There's no learning the value of a dollar when you believe that ATM's are magic money machines that disperse unending amounts of dough to anyone and everyone in need. So if Richie Rich isn't to blame for this generation's lack of fiscal appreciation, who is? I'm pretty sure I know.
I'm lookin' at you, Barbie.
I always thought she was a nice girl. I mean, sure, she's taken some heat over the years for her impossibly hourglass figure and her perpetuation of female stereotypes, but personally, I always thought Barbie was a pretty hip chick. And I suppose Ken's a tad bit Aryan and has a slightly alarming "buddy" named Allan (Google it,) but all in all, Barbie seems to have her act together. After all, she must do SOMETHING productive with her life to afford the mortgage on that Dream House, right?
Then I checked her phone. Specifically, the toy Barbie phone that the 6-year-old brought over the other night. Aww, cute, I thought at the time. A little play cell phone that looks like an iPhone, and when you press the buttons, Barbie talks to you. Super cute, right? Until I started to pay attention to what Barbie actually had to say. These are actual lines that Barbie says to your child:
"We're going to have a blast together!"
Well, okay, Barbie. I'm down for hangin' out, as long as we keep it on the cheap. I've got a house payment due this week.
"Let's go shopping together!"
"Do you want pizza for lunch?"
Well, okay, I suppose I can buy you some pizza.
"Want to get some ice cream?"
Jeez, Barbie, aren't you a little full of pizza? I mean, you've got to watch your figure, right?
"Let's stop for a snack!"
Barbie, you might have what's called a binging disorder. I'm starting to get a little worried.
"Let's go shoe shopping!"
Umm, I just spent my last $30 on pizza and ice cream, lady.
"I know a great boutique!"
Boutiques are PRICEY, Barbs. Can't we just go to Wal...
"Let's pack for a picnic at the beach!"
We live in Illinois, Barbarella. The nearest beach is, what, the Indiana Sand Dunes? That's about $100 in gas round trip + food + expenses...
"Hotel reservations - how can I help you?"
HOTEL?! You can help me get away from this spending succubus is what you can do...

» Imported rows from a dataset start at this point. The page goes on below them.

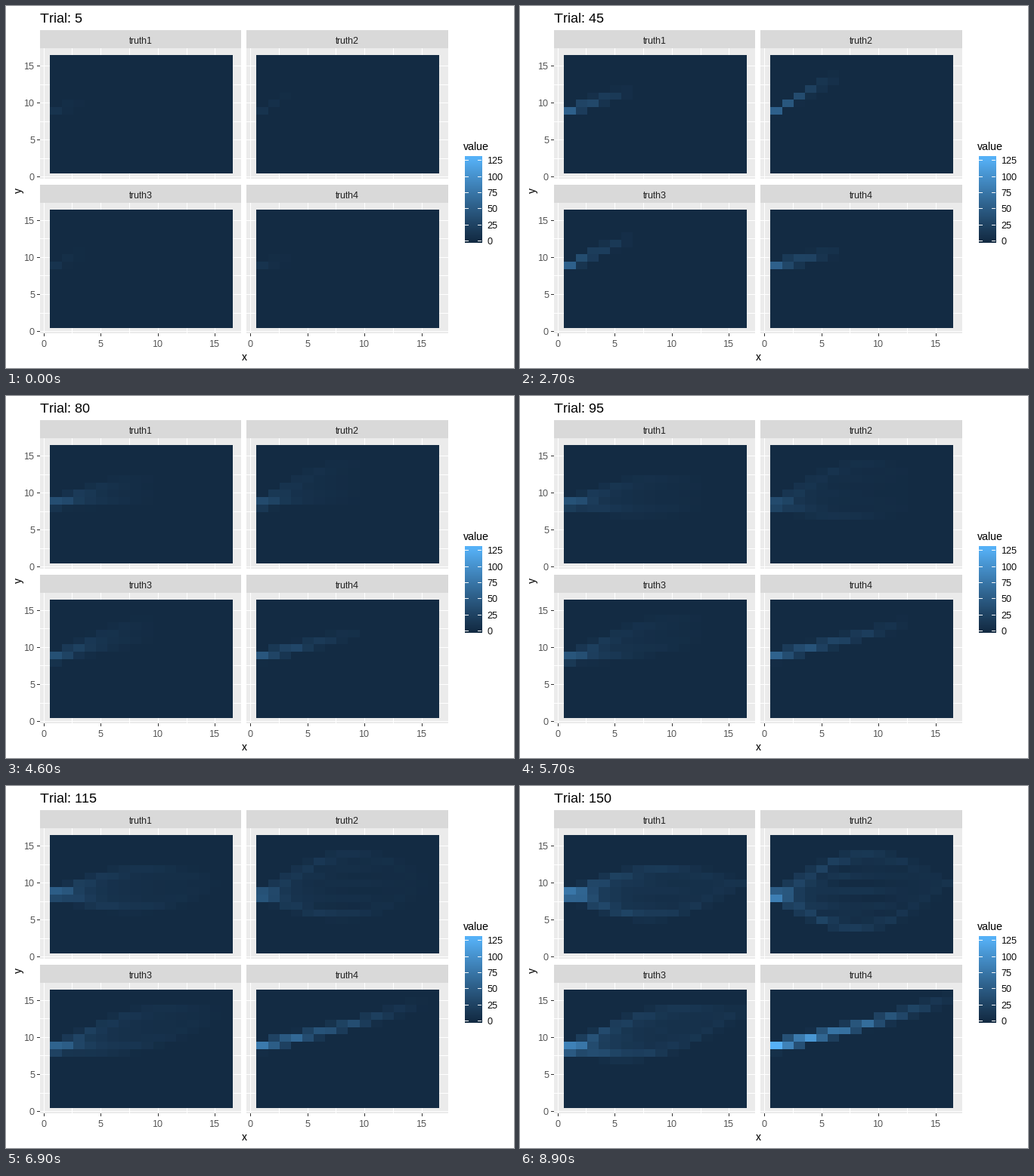
Animation, 672 px wide and 480 px high, one loop 9000 ms. Source, as a matplotlib script:

```python
import matplotlib.pyplot as plt
import numpy as np
from matplotlib.animation import FuncAnimation
from matplotlib.patches import Rectangle

plt.rcParams.update({
    "font.family": "Liberation Sans",
    "text.hinting": "default",
    "text.hinting_factor": 1,  # whole-pixel letter spacing
})

W, H, DPI = 672, 480, 96
FRAMES, STEP = 90, 100
N, VMAX = 16, 129
TILE_W, TILE_H = 242 / N, 157 / N

# ---------- colour scale: straight line in Lab ----------
TO_XYZ = np.array([[.4124, .3576, .1805], [.2126, .7152, .0722], [.0193, .1192, .9505]])
WHITE = TO_XYZ.sum(axis=1)


def rgb_to_lab(rgb):
    c = np.array(rgb) / 255
    lin = np.where(c > .04045, ((c + .055) / 1.055) ** 2.4, c / 12.92)
    t = TO_XYZ @ lin / WHITE
    f = np.where(t > .008856, np.cbrt(t), 7.787 * t + 16 / 116)
    return np.array([116 * f[1] - 16, 500 * (f[0] - f[1]), 200 * (f[1] - f[2])])


def lab_to_rgb(lab):
    fy = (lab[..., 0] + 16) / 116
    f = np.stack([fy + lab[..., 1] / 500, fy, fy - lab[..., 2] / 200], axis=-1)
    xyz = np.where(f > .2069, f ** 3, (f - 16 / 116) / 7.787) * WHITE
    lin = np.clip(xyz @ np.linalg.inv(TO_XYZ).T, 0, 1)
    return np.clip(np.where(lin > .0031308, 1.055 * lin ** (1 / 2.4) - .055, 12.92 * lin), 0, 1)


LOW, HIGH = rgb_to_lab((19, 43, 67)), rgb_to_lab((86, 177, 247))


def shade(values):
    t = np.clip(np.asarray(values) / VMAX, 0, 1)[..., None]
    return lab_to_rgb(LOW + t * (HIGH - LOW))


# ---------- timing: two ticks of rest, one halfway ----------
QUIET = (0, 1, 2, 6, 7, 10, 13, 25)  # steps in which the maps stand still
pace = [0 if k in QUIET else 1 for k in range(29)]
travel = np.concatenate([[0], np.cumsum(pace)])
LONG = {2: 0, 87: 28}  # first and last transition take two ticks


def state_at(i):
    for start, k in LONG.items():
        if i in (start, start + 1):
            return k + (i - start + 1) / 3
    n, r = divmod(i + 2, 3)
    return max(n - 1 + (.5 if r == 2 else 0), 0)


def warp(s):
    return np.interp(s, range(30), travel)


# ---------- maps: a fan of arcs from the left edge to a goal on the right ----------
STOPS = warp([0, 8.5, 15, 18.3, 21, 24.5, 29])
PEAK = [9, 55, 46, 55, 100, 58, 135]   # weight of the first column
REACH = [2.5, 5.8, 9, 12, 13, 16, 16]  # columns until the weight runs out
FAN = [0, 0, .45, .7, .7, 1, 1]        # how far the fan has opened downwards
PANELS = [(10, 2.5, -3.5), (10, 4.5, -5), (13.5, 2.3, -2.9), (15.2, -.3, -.3)]  # goal, bulges
LANES = np.array([2, 1, 1, 1, 2]) / 7

cells = np.arange(1, N + 1)
part = (cells - 1) / (N - 1)


def density(goal, up, low, peak, reach, fan):
    mass = peak * np.clip(1 - (cells - 1) / reach, 0, 1)
    start = 9 + fan * low / 8
    grid = np.zeros((N, N))
    for share, bulge in zip(LANES, np.linspace(up, up + fan * (low - up), len(LANES))):
        y = start + (goal - start) * part + bulge * np.sin(np.pi * part)
        grid += share * mass * np.clip(1 - abs(cells[:, None] - y), 0, 1)
    return grid


def maps_at(s):
    now = [np.interp(warp(s), STOPS, key) for key in (PEAK, REACH, FAN)]
    return [density(*panel, *now) for panel in PANELS]


# ---------- stage ----------
fig = plt.figure(figsize=(W / DPI, H / DPI), dpi=DPI, facecolor="white")
ax = fig.add_axes([0, 0, 1, 1])
ax.axis("off")


def box(x, y, w, h, color, z=1):
    ax.add_patch(Rectangle((x, y), w, h, fc=color, lw=0, antialiased=False, zorder=z))


def label(x, y, text, px, color="black", ha="left", **kw):
    return ax.text(x, y, text, fontsize=px * 72 / DPI, color=color, ha=ha,
                   **{"va": "baseline", **kw})


def add_panel(row, col):
    left, width = ((45, 266), (318, 267))[col]
    top = 32 + 205 * row
    box(left, top, width, 24, "#D9D9D9")
    box(left, top + 24, width, 173, "#EBEBEB")
    label(left + width / 2, top + 18, f"truth{2 * row + col + 1}", 12, "#1A1A1A", "center")

    grid_x, grid_y = (57.65, 331)[col], (222, 426.65)[row]
    for v in np.arange(0, 17, 2.5):
        gx = int(grid_x + (v - .5) * TILE_W)
        gy = int(grid_y - (v - .5) * TILE_H)
        box(gx, top + 24, 1, 173, "white", 2)
        box(left, gy, width, 1, "white", 2)
        if v % 5:
            continue
        if col == 0:
            box(left - 4, gy, 4, 1, "#333333")
            label(left - 7, gy + 5, f"{v:.0f}", 12, "#4D4D4D", "right")
        if row == 1:
            box(gx, top + 197, 1, 4, "#333333")
            label(gx, 452, f"{v:.0f}", 12, "#4D4D4D", "center")

    edges = np.arange(N + 1)
    return ax.pcolormesh(np.ceil((58, 331)[col] + edges * TILE_W),
                         np.ceil(222 + 205 * row - edges * TILE_H),
                         np.zeros((N, N, 3)), zorder=3)


tiles = [add_panel(row, col) for row in range(2) for col in range(2)]
label(315, 470, "x", 15, ha="center")
label(16.5, 245, "y", 15, ha="center", va="center", rotation=90)

# legend
label(605, 191, "value", 15)
ramp = shade(np.linspace(-2, 132, 115))[:, None]
ax.imshow(ramp, extent=(607, 630, 314, 199), origin="lower", aspect="auto",
          interpolation="nearest", zorder=3)
for v in range(0, 126, 25):
    y = int(311.5 - .855 * v)
    box(607, y, 5, 1, "white", 4)
    box(624, y, 5, 1, "white", 4)
    label(636.5, y + 5, str(v), 12)

title = label(45.4, 22, "", 18)
ax.set_xlim(0, W)
ax.set_ylim(H, 0)


def draw(i):
    s = state_at(i)
    title.set_text(f"Trial: {5 * (int(np.ceil(s - .5)) + 1)}")
    for mesh, grid in zip(tiles, maps_at(s)):
        mesh.set_array(shade(grid))
    return [title, *tiles]


anim = FuncAnimation(fig, draw, frames=FRAMES, interval=STEP, repeat=True,
                     repeat_delay=0, blit=False)
plt.show()
```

"Let's find a tour bus!"
WHO are you dating? The guy from the Monopoly board? No wonder Ken left you for Allan...
"I'm all ready for our flight!"
Barbie is the devil.

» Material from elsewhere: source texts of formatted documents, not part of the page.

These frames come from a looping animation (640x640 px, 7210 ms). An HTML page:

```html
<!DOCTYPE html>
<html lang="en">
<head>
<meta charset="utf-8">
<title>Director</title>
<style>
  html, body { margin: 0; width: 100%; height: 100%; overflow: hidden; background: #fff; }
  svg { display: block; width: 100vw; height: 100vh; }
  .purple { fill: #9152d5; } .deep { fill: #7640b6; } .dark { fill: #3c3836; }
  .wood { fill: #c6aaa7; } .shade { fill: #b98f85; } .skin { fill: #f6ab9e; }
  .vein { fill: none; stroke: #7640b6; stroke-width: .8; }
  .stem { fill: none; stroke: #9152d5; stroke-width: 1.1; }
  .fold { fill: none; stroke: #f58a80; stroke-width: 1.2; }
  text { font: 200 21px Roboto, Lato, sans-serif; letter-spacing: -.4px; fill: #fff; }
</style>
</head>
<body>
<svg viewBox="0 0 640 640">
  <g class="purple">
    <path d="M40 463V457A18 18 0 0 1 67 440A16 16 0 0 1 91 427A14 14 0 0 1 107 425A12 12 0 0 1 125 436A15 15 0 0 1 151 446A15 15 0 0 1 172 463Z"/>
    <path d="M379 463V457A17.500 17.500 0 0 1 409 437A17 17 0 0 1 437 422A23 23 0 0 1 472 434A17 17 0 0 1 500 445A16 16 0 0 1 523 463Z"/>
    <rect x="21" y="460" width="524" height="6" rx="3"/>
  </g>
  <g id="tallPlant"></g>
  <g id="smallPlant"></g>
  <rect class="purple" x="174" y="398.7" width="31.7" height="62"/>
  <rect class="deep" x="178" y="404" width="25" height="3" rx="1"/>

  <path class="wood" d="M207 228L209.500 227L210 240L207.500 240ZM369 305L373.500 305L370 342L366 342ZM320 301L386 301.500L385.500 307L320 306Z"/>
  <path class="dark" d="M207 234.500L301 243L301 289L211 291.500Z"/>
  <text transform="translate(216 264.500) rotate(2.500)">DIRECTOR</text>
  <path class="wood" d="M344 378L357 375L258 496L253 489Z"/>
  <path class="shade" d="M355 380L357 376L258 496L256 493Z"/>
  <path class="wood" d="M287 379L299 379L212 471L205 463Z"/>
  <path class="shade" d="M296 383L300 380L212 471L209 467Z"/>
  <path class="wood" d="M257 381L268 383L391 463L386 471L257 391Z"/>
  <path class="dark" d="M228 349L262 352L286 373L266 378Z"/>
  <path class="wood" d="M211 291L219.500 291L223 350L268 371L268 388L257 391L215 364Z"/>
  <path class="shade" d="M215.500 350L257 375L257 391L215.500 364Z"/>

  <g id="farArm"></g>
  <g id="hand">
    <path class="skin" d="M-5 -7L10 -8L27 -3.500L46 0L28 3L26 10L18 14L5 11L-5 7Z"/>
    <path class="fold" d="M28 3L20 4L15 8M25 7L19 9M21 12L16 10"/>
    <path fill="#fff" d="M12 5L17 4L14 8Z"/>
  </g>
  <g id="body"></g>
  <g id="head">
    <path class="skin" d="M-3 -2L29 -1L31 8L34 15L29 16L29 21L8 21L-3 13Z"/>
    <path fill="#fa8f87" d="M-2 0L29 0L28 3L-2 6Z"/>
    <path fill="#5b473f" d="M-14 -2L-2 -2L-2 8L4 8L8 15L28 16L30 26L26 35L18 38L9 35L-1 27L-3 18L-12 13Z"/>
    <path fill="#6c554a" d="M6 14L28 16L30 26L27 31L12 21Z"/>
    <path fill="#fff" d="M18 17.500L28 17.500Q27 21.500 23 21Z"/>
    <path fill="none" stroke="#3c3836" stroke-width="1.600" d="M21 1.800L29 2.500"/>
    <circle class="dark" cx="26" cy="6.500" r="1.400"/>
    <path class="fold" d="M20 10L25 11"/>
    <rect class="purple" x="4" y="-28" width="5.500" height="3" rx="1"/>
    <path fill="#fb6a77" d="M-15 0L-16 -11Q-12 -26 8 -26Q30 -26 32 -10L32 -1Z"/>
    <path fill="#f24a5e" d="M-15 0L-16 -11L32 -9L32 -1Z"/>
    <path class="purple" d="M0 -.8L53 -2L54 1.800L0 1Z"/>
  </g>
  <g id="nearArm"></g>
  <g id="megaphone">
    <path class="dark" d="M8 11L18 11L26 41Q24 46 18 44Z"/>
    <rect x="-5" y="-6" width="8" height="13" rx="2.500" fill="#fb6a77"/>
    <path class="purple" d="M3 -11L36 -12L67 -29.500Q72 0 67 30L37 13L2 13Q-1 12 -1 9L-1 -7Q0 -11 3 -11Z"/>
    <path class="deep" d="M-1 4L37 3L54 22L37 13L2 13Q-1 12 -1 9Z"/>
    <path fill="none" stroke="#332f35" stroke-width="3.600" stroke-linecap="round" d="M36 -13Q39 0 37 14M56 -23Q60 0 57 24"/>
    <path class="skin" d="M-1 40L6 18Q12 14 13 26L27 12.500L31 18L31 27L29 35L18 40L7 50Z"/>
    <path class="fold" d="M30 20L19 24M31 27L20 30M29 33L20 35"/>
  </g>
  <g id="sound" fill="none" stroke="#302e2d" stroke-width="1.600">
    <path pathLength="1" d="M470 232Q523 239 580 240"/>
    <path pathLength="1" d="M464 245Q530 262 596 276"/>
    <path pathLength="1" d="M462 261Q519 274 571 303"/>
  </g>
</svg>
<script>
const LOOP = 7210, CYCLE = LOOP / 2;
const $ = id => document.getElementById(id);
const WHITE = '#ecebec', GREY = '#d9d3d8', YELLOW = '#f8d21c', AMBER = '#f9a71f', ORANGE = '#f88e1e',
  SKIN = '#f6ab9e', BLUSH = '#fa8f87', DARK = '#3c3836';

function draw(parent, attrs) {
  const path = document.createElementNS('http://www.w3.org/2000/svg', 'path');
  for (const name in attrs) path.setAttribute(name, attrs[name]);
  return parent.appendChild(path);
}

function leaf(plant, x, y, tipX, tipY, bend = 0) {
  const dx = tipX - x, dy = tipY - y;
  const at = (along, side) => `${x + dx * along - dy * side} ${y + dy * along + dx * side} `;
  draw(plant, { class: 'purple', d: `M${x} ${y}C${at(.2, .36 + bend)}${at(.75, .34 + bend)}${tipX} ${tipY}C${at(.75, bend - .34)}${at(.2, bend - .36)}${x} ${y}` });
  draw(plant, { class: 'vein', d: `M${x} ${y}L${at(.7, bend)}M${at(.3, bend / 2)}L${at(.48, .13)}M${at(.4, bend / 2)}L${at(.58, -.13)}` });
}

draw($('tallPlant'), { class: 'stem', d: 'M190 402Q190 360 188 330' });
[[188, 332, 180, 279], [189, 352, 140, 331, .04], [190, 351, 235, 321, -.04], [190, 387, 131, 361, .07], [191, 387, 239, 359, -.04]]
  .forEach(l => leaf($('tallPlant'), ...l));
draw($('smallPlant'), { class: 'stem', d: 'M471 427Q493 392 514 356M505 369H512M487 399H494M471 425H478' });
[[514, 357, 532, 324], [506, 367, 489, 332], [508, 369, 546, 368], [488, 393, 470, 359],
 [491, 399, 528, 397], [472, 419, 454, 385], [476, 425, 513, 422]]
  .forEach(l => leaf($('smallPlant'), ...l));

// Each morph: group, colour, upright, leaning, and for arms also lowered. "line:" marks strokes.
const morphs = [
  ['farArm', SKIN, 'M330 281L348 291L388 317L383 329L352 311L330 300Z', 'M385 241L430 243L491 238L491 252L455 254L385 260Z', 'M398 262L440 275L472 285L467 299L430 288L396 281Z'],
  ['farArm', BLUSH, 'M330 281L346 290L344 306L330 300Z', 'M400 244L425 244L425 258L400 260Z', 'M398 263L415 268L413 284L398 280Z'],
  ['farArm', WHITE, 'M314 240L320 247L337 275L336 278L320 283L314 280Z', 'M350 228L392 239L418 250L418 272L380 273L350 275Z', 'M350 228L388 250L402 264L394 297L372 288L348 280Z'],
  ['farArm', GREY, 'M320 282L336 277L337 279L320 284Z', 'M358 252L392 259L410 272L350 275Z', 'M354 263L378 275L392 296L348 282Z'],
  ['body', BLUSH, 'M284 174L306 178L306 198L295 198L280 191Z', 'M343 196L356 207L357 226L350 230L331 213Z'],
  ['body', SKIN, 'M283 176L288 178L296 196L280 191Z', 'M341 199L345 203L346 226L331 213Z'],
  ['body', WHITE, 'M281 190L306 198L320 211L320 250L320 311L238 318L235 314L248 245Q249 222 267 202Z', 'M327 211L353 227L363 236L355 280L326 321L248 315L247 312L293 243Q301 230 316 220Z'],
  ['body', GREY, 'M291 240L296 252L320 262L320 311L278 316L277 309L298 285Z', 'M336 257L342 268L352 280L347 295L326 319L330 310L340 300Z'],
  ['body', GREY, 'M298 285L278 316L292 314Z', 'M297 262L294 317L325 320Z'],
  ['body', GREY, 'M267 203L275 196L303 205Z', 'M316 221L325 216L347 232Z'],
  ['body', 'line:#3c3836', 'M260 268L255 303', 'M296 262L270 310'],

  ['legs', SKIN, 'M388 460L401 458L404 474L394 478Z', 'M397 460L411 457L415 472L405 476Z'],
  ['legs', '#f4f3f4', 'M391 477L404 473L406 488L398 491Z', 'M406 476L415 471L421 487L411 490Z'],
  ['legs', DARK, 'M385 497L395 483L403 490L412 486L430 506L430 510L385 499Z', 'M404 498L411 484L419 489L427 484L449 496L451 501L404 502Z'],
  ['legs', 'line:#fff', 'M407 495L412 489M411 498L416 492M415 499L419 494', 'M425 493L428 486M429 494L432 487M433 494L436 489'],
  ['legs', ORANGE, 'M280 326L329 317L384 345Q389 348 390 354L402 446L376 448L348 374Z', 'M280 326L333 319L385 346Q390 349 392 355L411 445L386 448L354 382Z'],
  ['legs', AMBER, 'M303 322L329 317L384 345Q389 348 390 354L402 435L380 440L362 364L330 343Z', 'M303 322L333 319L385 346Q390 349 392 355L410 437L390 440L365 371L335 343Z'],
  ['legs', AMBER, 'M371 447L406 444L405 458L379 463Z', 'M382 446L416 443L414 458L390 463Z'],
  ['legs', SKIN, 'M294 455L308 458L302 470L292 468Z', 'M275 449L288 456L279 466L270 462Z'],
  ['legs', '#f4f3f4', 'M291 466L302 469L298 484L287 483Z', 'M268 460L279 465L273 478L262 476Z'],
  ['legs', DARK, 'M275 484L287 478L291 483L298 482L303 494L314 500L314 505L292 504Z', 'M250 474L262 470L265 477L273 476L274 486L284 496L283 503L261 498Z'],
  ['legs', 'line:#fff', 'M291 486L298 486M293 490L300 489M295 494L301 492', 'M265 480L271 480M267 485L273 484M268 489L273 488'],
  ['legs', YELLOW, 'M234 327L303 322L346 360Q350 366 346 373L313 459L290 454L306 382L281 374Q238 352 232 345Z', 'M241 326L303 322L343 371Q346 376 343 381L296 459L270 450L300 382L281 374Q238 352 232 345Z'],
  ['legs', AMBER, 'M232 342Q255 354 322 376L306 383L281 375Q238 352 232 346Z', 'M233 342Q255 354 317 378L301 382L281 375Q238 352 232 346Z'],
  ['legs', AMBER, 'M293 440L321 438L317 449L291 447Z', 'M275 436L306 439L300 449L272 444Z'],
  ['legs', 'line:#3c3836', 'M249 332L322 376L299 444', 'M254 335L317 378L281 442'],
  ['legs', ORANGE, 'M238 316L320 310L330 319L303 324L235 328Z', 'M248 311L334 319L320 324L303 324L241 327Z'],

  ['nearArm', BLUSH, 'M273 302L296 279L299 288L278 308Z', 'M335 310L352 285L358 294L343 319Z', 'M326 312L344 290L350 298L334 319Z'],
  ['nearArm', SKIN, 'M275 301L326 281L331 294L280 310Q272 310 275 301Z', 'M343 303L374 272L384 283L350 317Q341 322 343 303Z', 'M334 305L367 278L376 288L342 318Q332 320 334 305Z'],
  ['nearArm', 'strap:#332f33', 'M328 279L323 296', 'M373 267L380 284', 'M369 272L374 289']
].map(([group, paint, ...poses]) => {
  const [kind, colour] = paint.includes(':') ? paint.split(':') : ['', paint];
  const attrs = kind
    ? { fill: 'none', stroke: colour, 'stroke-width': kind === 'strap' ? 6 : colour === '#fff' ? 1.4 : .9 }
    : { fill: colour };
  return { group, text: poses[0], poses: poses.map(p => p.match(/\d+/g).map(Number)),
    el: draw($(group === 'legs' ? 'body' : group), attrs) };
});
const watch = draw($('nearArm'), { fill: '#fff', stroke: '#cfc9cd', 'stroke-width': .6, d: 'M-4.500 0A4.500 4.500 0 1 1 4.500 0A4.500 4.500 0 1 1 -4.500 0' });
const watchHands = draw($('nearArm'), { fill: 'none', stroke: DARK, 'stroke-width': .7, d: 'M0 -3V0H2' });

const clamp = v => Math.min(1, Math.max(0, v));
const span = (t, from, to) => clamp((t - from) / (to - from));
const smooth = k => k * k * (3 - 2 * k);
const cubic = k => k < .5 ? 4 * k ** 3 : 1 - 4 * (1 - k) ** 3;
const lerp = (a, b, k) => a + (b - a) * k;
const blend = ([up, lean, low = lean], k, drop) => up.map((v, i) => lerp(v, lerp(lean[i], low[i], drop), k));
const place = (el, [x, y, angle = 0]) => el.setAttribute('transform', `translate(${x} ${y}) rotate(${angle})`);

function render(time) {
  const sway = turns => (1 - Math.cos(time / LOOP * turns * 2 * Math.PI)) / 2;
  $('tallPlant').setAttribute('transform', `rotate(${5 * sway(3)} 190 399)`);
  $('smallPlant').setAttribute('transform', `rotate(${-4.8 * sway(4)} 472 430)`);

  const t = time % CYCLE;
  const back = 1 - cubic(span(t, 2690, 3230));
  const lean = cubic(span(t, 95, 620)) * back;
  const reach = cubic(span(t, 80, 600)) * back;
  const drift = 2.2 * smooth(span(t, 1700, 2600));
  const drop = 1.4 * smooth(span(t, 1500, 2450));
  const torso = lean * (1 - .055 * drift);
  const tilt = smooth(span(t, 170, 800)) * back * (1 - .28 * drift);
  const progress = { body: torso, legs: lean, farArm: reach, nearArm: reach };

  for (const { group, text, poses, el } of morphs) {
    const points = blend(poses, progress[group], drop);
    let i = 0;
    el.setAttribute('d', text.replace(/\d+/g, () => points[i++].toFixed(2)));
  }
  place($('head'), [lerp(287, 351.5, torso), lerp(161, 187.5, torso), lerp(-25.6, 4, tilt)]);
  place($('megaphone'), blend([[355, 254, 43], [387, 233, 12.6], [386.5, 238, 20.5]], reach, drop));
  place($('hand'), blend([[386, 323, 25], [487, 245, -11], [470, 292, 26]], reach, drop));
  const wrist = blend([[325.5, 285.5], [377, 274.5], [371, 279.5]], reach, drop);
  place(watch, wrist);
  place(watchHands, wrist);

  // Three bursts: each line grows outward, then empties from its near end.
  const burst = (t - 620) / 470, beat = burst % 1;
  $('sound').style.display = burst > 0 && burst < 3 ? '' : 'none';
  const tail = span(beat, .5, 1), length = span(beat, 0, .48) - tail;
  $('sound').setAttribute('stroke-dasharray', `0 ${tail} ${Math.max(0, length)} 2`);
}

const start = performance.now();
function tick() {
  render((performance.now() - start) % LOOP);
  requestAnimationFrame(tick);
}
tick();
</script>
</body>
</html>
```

"Don't you want to upgrade to first class?"
AAAAAAAGH! RUN AWAY!!!!!!!!!!!!!
For the rest of the night, the 6-year-old waltzed around telling Amy & I that she needed to upgrade to first class, despite not having any clue what it meant. I should have told her that it meant eating her vegetables and opening a savings account.
Maybe I wasn't as weird a kid as I thought. Compared to ol' Barbs here, Richie Rich is a fiscal planner. He was just guilty of HOARDING money, not SPENDING it. I don't want to live in a world where I could surprise my daughter with a trip to Disneyworld and have her pout because I had the gall to fly her there in coach.
Thanks a lot, Barbie.